With more pavement and concrete, known as impervious surfaces, rainwater cannot soak into the ground and replenish the ground water that feeds the streams gradually, he explained. Instead, the rainwater has nowhere to go but directly into the storm sewer or drainage pipe. As this runoff enters streams, the sudden addition of water causes streams to overflow their banks and generates floods. In addition, this storm runoff carries pollutants and contaminates streams.

A clearer picture

Monitoring these headwater creeks so they can be better protected is important, Gu said, because they feed larger rivers and lakes. In the Southern Appalachians, 75-80 percent of the stream networks consist of headwater streams. “They serve as the ‘water tower’ to the extensive downstream communities in the Piedmont and Coastal Plain,” he said. “We feel we can do something for our local area that larger regulatory agencies cannot because they don’t test water quality and quantity of small, local streams often or they don’t test them adequately.”

His data, for example, has shown that Boone Creek running through Appalachian’s campus – which is not listed as “impaired” by the N.C. Division of Water Quality – has levels of chloride, nitrate and sulfate that are three to eight times higher than in the East Fork. “The concentrations of those pollutants clearly indicate the more degraded water quality of Boone Creek as affected by urban development. In addition, water temperature is also higher in Boone Creek than East Fork, which threatens many aquatic lives such as trout, a fish species extremely sensitive to thermal pollution,” Gu said.

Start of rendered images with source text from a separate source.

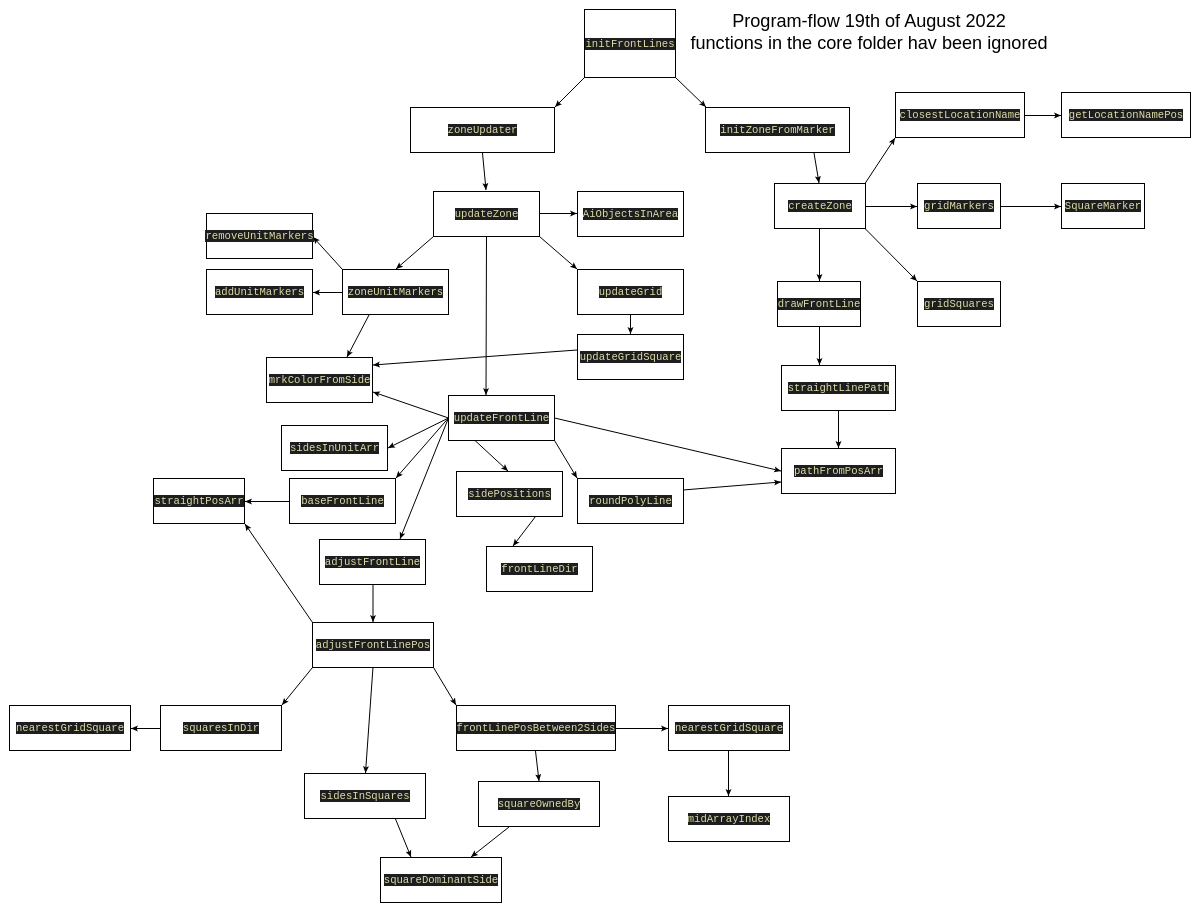
<!DOCTYPE html>
<html lang="en">
<head>
<meta charset="utf-8">
<title>Program-flow 19th of August 2022</title>
<style>
:root {
  --paper: #ffffff;
  --ink: #000000;
  --code-bg: #1e1e1e;
  --code-text: #dcdcaa;
}
* { box-sizing: border-box; }
html, body { margin: 0; background: var(--paper); }
.flowchart {
  position: relative;
  width: 1200px;
  height: 912px;
  overflow: hidden;
  background: var(--paper);
  color: var(--ink);
}
.title {
  position: absolute;
  left: 669px;
  top: 10px;
  width: 400px;
  margin: 0;
  font: 400 18.1px/22px "Liberation Sans", Arial, sans-serif;
  text-align: center;
  white-space: nowrap;
}
.connectors { position: absolute; left: 0; top: 0; }
.connectors line { stroke: var(--ink); stroke-width: 1; marker-end: url(#arrow); }
.node {
  position: absolute;
  display: flex;
  align-items: center;
  justify-content: center;
  width: 107px;
  height: 46px;
  border: 1px solid var(--ink);
  background: var(--paper);
}
.node.root { width: 92px; height: 69px; }
.node.xs { width: 84px; }
.node.sm { width: 92px; }
.node.md { width: 115px; }
.node.lg { width: 122px; }
.node.xl { width: 130px; }
.node.wide { width: 145px; }
.node.widest { width: 160px; }
.node code {
  flex: none;
  background: var(--code-bg);
  color: var(--code-text);
  font: 10.6px/12px "Liberation Mono", monospace;
  white-space: nowrap;
}
</style>
</head>
<body>
<main class="flowchart">
  <h1 class="title">Program-flow 19th of August 2022<br>functions in the core folder hav been ignored</h1>

  <div class="node root" style="left:584px;top:9px"><code>initFrontLines</code></div>

  <div class="node wide" style="left:410px;top:107px"><code>zoneUpdater</code></div>
  <div class="node" style="left:433px;top:191px"><code>updateZone</code></div>
  <div class="node" style="left:577px;top:191px"><code>AiObjectsInArea</code></div>
  <div class="node" style="left:206px;top:213px"><code>removeUnitMarkers</code></div>
  <div class="node" style="left:206px;top:269px"><code>addUnitMarkers</code></div>
  <div class="node" style="left:342px;top:269px"><code>zoneUnitMarkers</code></div>
  <div class="node" style="left:577px;top:269px"><code>updateGrid</code></div>
  <div class="node" style="left:577px;top:334px"><code>updateGridSquare</code></div>
  <div class="node" style="left:266px;top:357px"><code>mrkColorFromSide</code></div>

  <div class="node" style="left:448px;top:395px"><code>updateFrontLine</code></div>
  <div class="node" style="left:281px;top:425px"><code>sidesInUnitArr</code></div>
  <div class="node" style="left:289px;top:478px"><code>baseFrontLine</code></div>
  <div class="node sm" style="left:153px;top:478px"><code>straightPosArr</code></div>
  <div class="node" style="left:456px;top:471px"><code>sidePositions</code></div>
  <div class="node" style="left:577px;top:478px"><code>roundPolyLine</code></div>
  <div class="node" style="left:486px;top:546px"><code>frontLineDir</code></div>
  <div class="node" style="left:319px;top:539px"><code>adjustFrontLine</code></div>

  <div class="node lg" style="left:312px;top:622px"><code>adjustFrontLinePos</code></div>
  <div class="node lg" style="left:160px;top:705px"><code>squaresInDir</code></div>
  <div class="node lg" style="left:9px;top:705px"><code>nearestGridSquare</code></div>
  <div class="node widest" style="left:456px;top:705px"><code>frontLinePosBetween2Sides</code></div>
  <div class="node lg" style="left:668px;top:705px"><code>nearestGridSquare</code></div>
  <div class="node lg" style="left:668px;top:796px"><code>midArrayIndex</code></div>
  <div class="node lg" style="left:304px;top:773px"><code>sidesInSquares</code></div>
  <div class="node lg" style="left:478px;top:781px"><code>squareOwnedBy</code></div>
  <div class="node lg" style="left:380px;top:857px"><code>squareDominantSide</code></div>

  <div class="node wide" style="left:705px;top:107px"><code>initZoneFromMarker</code></div>
  <div class="node sm" style="left:774px;top:183px"><code>createZone</code></div>
  <div class="node xl" style="left:895px;top:92px"><code>closestLocationName</code></div>
  <div class="node xl" style="left:1061px;top:92px"><code>getLocationNamePos</code></div>
  <div class="node xs" style="left:917px;top:183px"><code>gridMarkers</code></div>
  <div class="node xs" style="left:1061px;top:183px"><code>SquareMarker</code></div>
  <div class="node xs" style="left:917px;top:281px"><code>gridSquares</code></div>
  <div class="node xs" style="left:777px;top:281px"><code>drawFrontLine</code></div>
  <div class="node md" style="left:781px;top:365px"><code>straightLinePath</code></div>
  <div class="node md" style="left:781px;top:448px"><code>pathFromPosArr</code></div>

  <svg class="connectors" width="1200" height="912" viewBox="0 0 1200 912" aria-hidden="true">
    <defs>
      <marker id="arrow" markerUnits="userSpaceOnUse" markerWidth="8" markerHeight="8" refX="7" refY="3.5" orient="auto">
        <path d="M0 0.5L7 3.5L0 6.5L1.5 3.5Z"/>
      </marker>
    </defs>
    <g class="zone-update">
      <line x1="584.5" y1="77.5" x2="555" y2="107"/>
      <line x1="482.5" y1="153" x2="486" y2="190"/>
      <line x1="539" y1="213.5" x2="577" y2="213.5"/>
      <line x1="433.5" y1="236.5" x2="396" y2="269"/>
      <line x1="539.5" y1="236.5" x2="577" y2="269"/>
      <line x1="486.5" y1="236" x2="486" y2="395"/>
      <line x1="342.5" y1="269.5" x2="313" y2="237"/>
      <line x1="342" y1="292.5" x2="313" y2="292.5"/>
      <line x1="369" y1="315" x2="347" y2="357"/>
      <line x1="630.5" y1="315" x2="630.5" y2="334"/>
      <line x1="577" y1="350" x2="373" y2="365"/>
    </g>
    <g class="front-line">
      <line x1="448.5" y1="418" x2="373" y2="392"/>
      <line x1="448.5" y1="418" x2="388" y2="448"/>
      <line x1="448.5" y1="418" x2="396" y2="478"/>
      <line x1="448.5" y1="418" x2="400" y2="539"/>
      <line x1="475" y1="440.5" x2="508" y2="471"/>
      <line x1="554.5" y1="440.5" x2="577" y2="478"/>
      <line x1="554.5" y1="418" x2="781" y2="471"/>
      <line x1="683" y1="490" x2="781" y2="482"/>
      <line x1="289" y1="501.5" x2="245" y2="501.5"/>
      <line x1="535.5" y1="516.5" x2="513" y2="546"/>
      <line x1="373" y1="584" x2="373" y2="622"/>
      <line x1="312.5" y1="622.5" x2="245" y2="524"/>
      <line x1="312.5" y1="667.5" x2="282" y2="705"/>
      <line x1="373" y1="667" x2="365.5" y2="773"/>
      <line x1="433.5" y1="667.5" x2="456" y2="705"/>
      <line x1="160" y1="728.5" x2="131" y2="728.5"/>
      <line x1="615" y1="728.5" x2="668" y2="728.5"/>
      <line x1="535.5" y1="751" x2="539" y2="781"/>
      <line x1="728.5" y1="751" x2="728.5" y2="796"/>
      <line x1="395.5" y1="819" x2="411" y2="857"/>
      <line x1="509" y1="827" x2="471" y2="857"/>
    </g>
    <g class="zone-creation">
      <line x1="675.5" y1="77.5" x2="706" y2="107"/>
      <line x1="814" y1="153" x2="819" y2="183"/>
      <line x1="865" y1="183.5" x2="895" y2="138"/>
      <line x1="1024" y1="115.5" x2="1061" y2="115.5"/>
      <line x1="865" y1="206.5" x2="917" y2="206.5"/>
      <line x1="1001" y1="206.5" x2="1061" y2="206.5"/>
      <line x1="865" y1="228.5" x2="917" y2="281"/>
      <line x1="819.5" y1="228" x2="819.5" y2="281"/>
      <line x1="819.5" y1="327" x2="819.5" y2="365"/>
      <line x1="838.5" y1="410" x2="838.5" y2="448"/>
    </g>
  </svg>
</main>
</body>
</html>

The work of Appalachian’s interdisciplinary team – which consists of faculty members in chemistry, geology and biology and the social sciences – can help policymakers make scientifically sound decisions to protect water resources, Gu said. It can also encourage local citizens to act to protect water resources and address how to handle interest conflict between government agencies and private landowners.

The cash award associated with the Wachovia Environmental Award will allow Gu to enhance the team’s work by purchasing rain water collectors and a weather station to determine the chemical composition of rain and how that affects the chemical composition of the streams.

Gu has three undergraduate students who assist with his research. “They are really excited because they get a chance to work on a project addressing their local, scientific questions,” Gu said.

A native of China, Gu worked as a researcher in Berkeley Water Center at University of California, Berkeley before coming to Appalachian.